(Source records)
__________________________________________________

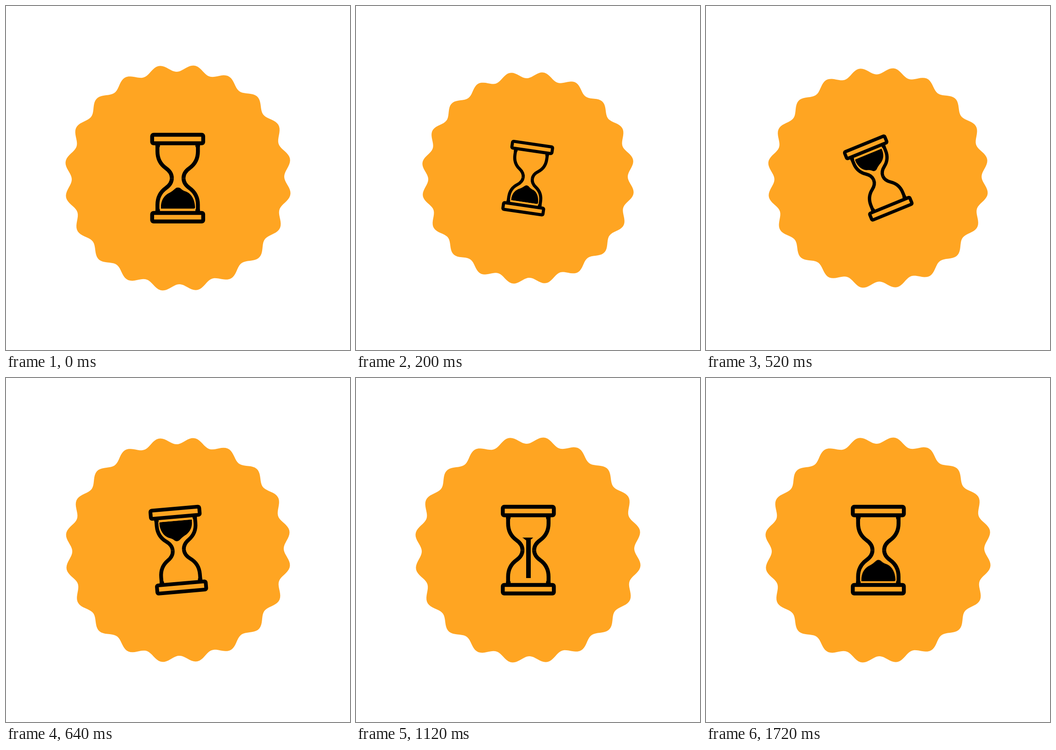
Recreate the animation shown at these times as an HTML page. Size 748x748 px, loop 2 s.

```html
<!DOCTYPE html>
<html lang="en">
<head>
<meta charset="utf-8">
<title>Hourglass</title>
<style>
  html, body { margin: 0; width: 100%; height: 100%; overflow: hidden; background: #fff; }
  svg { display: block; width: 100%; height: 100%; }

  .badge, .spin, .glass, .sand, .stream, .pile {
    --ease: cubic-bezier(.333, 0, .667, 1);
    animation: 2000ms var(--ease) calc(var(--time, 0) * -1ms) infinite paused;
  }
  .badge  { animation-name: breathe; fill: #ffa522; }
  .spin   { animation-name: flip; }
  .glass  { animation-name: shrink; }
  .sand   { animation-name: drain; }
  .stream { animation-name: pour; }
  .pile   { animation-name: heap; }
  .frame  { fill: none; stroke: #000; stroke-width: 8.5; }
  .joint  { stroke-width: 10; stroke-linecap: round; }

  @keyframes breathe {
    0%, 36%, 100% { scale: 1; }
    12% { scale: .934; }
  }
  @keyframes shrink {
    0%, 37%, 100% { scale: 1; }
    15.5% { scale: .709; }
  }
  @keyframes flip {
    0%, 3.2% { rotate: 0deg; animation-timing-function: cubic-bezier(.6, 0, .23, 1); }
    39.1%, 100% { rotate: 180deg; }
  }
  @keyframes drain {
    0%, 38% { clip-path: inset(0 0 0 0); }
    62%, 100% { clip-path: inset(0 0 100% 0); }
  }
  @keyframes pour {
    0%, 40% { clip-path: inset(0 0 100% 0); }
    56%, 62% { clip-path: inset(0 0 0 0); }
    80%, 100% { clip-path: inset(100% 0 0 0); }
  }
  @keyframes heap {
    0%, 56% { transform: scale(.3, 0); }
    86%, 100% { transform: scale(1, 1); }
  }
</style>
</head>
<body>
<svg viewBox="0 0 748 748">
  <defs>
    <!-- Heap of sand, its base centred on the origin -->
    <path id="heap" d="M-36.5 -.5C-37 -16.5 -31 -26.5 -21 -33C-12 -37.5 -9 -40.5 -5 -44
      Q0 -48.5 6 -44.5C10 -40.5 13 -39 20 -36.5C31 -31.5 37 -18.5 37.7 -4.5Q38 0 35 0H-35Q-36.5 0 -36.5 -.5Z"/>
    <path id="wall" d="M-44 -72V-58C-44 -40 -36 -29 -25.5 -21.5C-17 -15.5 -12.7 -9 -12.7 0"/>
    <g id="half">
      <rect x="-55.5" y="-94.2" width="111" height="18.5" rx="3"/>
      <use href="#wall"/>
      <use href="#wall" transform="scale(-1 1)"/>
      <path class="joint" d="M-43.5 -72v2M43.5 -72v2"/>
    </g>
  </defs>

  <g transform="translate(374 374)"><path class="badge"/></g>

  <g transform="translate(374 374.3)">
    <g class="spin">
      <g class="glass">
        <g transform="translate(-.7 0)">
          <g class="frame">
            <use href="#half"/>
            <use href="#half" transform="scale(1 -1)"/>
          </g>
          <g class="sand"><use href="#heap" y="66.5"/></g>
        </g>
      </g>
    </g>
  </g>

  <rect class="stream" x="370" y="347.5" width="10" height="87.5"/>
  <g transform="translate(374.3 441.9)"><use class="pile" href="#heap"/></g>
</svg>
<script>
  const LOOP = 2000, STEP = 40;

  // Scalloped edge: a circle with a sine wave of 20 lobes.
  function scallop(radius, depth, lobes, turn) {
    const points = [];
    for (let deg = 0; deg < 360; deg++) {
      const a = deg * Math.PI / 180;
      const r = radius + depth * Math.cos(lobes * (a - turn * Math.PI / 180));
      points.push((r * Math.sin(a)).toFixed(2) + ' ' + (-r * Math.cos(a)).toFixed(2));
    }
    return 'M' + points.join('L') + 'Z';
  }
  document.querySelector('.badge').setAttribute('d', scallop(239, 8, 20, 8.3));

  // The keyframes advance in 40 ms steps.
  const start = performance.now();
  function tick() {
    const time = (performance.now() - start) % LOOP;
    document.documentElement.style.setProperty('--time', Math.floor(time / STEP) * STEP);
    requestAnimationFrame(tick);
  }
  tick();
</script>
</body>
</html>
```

__________________________________________________

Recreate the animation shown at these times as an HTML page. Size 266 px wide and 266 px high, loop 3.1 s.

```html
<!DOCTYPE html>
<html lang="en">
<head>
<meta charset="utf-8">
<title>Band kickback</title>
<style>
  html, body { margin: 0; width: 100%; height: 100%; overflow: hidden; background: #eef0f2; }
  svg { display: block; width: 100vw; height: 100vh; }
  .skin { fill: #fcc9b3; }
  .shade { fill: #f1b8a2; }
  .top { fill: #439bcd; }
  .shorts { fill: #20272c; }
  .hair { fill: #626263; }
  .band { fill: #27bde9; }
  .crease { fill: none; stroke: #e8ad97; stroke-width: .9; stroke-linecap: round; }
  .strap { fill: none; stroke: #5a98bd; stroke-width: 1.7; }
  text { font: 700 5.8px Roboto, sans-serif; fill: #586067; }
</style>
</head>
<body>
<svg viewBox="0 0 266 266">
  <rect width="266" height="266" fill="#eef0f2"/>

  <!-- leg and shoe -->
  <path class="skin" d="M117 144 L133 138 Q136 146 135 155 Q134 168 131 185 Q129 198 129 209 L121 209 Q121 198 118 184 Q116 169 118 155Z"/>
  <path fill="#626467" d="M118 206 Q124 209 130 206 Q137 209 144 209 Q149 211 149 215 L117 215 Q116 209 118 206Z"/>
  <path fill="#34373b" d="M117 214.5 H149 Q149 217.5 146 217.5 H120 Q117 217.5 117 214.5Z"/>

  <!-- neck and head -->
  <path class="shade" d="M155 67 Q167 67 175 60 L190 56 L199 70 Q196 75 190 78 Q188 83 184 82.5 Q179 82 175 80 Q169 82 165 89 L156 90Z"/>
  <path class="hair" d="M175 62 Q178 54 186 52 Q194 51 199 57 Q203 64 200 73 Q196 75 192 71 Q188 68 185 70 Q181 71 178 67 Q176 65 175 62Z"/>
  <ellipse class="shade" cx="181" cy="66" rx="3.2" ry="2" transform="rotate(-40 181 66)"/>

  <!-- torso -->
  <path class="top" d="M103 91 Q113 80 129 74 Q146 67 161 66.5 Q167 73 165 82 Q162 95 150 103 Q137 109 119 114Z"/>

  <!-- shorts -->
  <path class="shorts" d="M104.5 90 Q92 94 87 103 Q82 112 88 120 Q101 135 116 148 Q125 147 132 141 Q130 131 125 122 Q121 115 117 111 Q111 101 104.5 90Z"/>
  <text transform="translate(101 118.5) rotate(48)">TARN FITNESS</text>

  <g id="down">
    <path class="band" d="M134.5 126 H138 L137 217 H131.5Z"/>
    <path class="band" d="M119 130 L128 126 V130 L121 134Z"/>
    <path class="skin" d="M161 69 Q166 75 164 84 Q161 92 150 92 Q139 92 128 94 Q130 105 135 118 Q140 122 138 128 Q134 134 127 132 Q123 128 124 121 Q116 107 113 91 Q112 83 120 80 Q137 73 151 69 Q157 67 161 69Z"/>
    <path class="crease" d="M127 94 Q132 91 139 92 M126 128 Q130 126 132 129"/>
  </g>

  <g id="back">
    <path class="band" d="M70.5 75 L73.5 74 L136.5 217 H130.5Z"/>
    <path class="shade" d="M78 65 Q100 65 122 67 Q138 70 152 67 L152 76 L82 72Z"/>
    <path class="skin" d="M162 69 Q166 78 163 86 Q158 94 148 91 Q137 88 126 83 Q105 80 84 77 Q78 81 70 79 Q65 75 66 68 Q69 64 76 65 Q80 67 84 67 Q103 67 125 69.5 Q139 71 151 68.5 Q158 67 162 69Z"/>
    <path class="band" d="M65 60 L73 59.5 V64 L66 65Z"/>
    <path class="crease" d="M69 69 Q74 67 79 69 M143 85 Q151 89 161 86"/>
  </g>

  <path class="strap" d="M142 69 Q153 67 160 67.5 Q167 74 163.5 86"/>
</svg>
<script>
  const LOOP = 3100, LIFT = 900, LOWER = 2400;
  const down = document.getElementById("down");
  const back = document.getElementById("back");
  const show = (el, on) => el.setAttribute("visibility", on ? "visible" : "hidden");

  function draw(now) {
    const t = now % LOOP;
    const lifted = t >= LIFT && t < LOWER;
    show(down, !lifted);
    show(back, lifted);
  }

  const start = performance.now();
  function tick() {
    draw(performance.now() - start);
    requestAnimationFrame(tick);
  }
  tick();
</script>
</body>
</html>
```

__________________________________________________

Show a copy of each line from the records above in which the string "spin" occurs.

  .badge, .spin, .glass, .sand, .stream, .pile {
  .spin   { animation-name: flip; }
    <g class="spin">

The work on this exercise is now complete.